[Source data]
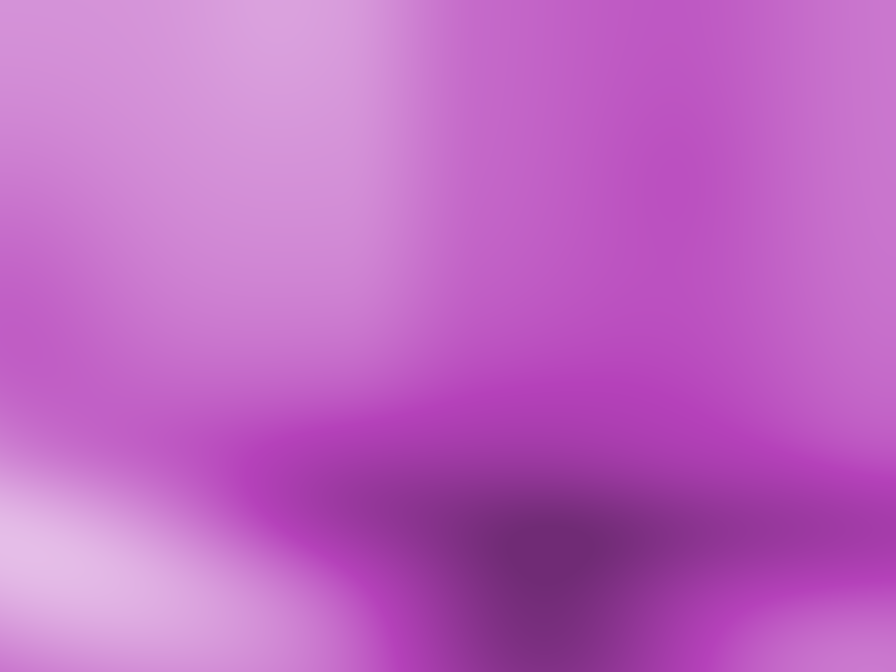
Give the GLSL for this background, as a Shadertoy shader.

```glsl
#define SHADE vec3(0.44, 0.17, 0.46)
#define ORCHID vec3(0.71, 0.255, 0.73)
#define PALE vec3(0.92, 0.80, 0.93)
#define FADE_HEIGHT 0.14
#define HORIZON_BLUR 0.04
#define BEAM_SLOPE 0.43
#define BEAM_LENGTH 0.42

// Soft elliptical spot, 1 at its centre
float glow(vec2 p, vec2 centre, vec2 radius) {
    vec2 q = (p - centre) / radius;
    return exp(-dot(q, q));
}

// Pale upper area that fades out above a curved horizon
float upperLight(vec2 p) {
    float level = 0.17
        + 0.22 * smoothstep(0.75, 1.0, p.x)
        + 0.14 * (1.0 - smoothstep(0.48, 0.75, p.x))
        + 0.29 * (1.0 - smoothstep(0.38, 0.54, p.x));
    float horizon = 0.32 + 0.114 * p.x - 0.19 * smoothstep(0.68, 1.0, p.x);
    float d = p.y - horizon;
    float height = 0.5 * (d + sqrt(d * d + HORIZON_BLUR * HORIZON_BLUR));
    float light = level * (1.0 - exp(-height / FADE_HEIGHT));

    light += 0.10 * glow(p, vec2(0.31, 1.0), vec2(0.10, 0.20));
    light -= 0.28 * glow(p, vec2(0.0, 0.54), vec2(0.15, 0.26));
    light -= 0.05 * glow(p, vec2(0.76, 0.74), vec2(0.09, 0.13));
    return light;
}

// Dark pool with arms to the left and right
float lowerShade(vec2 p) {
    return 0.95 * glow(p, vec2(0.60, 0.07), vec2(0.15, 0.22))
         + 0.48 * glow(p, vec2(0.76, 0.21), vec2(0.32, 0.085))
         + 0.33 * glow(p, vec2(0.40, 0.26), vec2(0.14, 0.085));
}

// Slanted beam from the left edge and a glow in the right corner
float lowerLight(vec2 p) {
    float across = p.y - (0.20 - BEAM_SLOPE * p.x);
    float width = mix(0.21, 0.17, smoothstep(-0.05, 0.05, across));
    float beam = 0.93 * glow(vec2(p.x, across), vec2(0.0), vec2(BEAM_LENGTH, width));
    return beam + 0.40 * glow(p, vec2(0.97, 0.0), vec2(0.20, 0.13));
}

// Negative tones darken the orchid, positive tones lighten it
vec3 toneColor(float tone) {
    vec3 target = tone < 0.0 ? SHADE : PALE;
    return mix(ORCHID, target, min(abs(tone), 1.0));
}

void mainImage(out vec4 fragColor, in vec2 fragCoord) {
    vec2 p = fragCoord / iResolution.xy;
    float tone = upperLight(p) + lowerLight(p) - lowerShade(p);
    fragColor = vec4(toneColor(tone), 1.0);
}
```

# What the task asks:
Only the lines that hold the word "across" are wanted; each should be pulled from the records.

# Result below:
    float across = p.y - (0.20 - BEAM_SLOPE * p.x);
    float width = mix(0.21, 0.17, smoothstep(-0.05, 0.05, across));
    float beam = 0.93 * glow(vec2(p.x, across), vec2(0.0), vec2(BEAM_LENGTH, width));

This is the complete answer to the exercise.